### Dataset

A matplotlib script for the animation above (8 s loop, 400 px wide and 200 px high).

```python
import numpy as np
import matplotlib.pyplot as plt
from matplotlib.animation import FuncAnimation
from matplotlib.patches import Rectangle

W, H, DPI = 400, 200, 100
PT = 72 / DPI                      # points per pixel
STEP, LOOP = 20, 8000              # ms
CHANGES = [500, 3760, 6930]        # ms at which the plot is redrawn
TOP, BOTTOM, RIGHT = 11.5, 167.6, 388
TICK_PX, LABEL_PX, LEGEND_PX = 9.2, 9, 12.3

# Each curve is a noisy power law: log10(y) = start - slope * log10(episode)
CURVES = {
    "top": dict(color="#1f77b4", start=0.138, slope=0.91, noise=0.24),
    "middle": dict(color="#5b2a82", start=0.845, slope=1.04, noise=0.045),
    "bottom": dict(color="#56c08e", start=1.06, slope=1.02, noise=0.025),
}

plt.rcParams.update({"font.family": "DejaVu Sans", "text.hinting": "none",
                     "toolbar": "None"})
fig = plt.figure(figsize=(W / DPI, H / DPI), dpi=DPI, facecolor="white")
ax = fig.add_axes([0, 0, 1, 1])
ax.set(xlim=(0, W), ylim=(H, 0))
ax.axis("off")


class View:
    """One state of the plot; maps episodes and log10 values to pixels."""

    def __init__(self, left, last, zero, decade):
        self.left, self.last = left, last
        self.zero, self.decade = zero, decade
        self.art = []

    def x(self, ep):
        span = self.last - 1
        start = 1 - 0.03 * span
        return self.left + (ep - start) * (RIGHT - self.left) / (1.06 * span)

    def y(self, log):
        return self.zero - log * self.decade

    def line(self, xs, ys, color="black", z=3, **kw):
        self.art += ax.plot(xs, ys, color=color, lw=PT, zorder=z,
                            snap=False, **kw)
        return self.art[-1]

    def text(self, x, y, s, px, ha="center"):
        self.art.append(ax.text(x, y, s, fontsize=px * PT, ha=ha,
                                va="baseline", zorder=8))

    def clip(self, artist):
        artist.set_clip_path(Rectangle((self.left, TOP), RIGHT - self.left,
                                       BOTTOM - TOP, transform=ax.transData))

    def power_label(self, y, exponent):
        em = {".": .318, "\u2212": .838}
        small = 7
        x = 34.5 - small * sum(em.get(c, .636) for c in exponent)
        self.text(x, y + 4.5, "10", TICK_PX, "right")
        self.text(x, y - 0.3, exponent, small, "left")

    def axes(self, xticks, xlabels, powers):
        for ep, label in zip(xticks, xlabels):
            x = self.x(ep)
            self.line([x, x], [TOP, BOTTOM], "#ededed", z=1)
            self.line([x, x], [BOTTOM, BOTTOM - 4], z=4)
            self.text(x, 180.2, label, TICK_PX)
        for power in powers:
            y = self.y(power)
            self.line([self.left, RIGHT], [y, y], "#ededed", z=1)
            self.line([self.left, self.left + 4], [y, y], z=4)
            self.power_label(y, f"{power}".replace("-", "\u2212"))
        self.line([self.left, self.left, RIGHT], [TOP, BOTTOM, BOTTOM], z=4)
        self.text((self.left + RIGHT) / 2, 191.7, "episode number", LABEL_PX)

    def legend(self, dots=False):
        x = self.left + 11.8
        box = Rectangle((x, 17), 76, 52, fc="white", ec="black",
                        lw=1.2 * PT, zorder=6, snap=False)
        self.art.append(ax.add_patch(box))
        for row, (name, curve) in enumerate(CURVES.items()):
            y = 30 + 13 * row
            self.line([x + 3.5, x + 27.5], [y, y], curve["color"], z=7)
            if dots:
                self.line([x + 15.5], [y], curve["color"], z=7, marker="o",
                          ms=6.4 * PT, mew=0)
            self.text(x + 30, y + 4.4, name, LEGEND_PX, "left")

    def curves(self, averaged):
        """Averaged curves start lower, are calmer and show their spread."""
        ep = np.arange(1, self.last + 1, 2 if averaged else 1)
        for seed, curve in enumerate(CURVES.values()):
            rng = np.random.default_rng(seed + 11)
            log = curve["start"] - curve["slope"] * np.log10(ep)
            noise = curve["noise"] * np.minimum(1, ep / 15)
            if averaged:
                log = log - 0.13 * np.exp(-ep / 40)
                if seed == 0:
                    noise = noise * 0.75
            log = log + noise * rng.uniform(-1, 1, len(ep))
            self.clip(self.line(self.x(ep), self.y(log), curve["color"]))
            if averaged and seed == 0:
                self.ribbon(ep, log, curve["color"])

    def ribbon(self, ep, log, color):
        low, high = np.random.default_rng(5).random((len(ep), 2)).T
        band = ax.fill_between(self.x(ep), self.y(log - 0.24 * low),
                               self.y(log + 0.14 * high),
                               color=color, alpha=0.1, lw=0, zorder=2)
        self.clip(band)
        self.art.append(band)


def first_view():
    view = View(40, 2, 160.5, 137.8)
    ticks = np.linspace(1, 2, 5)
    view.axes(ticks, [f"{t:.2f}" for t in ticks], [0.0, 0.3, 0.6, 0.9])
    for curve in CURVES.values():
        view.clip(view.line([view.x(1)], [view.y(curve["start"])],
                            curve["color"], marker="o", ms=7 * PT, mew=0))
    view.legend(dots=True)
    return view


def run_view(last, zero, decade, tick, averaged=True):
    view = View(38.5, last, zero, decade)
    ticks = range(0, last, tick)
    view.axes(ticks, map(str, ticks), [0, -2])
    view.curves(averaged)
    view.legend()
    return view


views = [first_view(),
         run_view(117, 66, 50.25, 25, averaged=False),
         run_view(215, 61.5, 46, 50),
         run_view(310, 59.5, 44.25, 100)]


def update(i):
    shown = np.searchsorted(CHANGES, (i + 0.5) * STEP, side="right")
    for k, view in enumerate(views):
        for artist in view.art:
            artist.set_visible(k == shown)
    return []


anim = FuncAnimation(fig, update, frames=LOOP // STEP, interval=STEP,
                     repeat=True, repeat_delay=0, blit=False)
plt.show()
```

######

Exercise details - The word "noise" appears in some lines of the data. Copy every one of those lines.

Task output -
    "top": dict(color="#1f77b4", start=0.138, slope=0.91, noise=0.24),
    "middle": dict(color="#5b2a82", start=0.845, slope=1.04, noise=0.045),
    "bottom": dict(color="#56c08e", start=1.06, slope=1.02, noise=0.025),
            noise = curve["noise"] * np.minimum(1, ep / 15)
                    noise = noise * 0.75
            log = log + noise * rng.uniform(-1, 1, len(ep))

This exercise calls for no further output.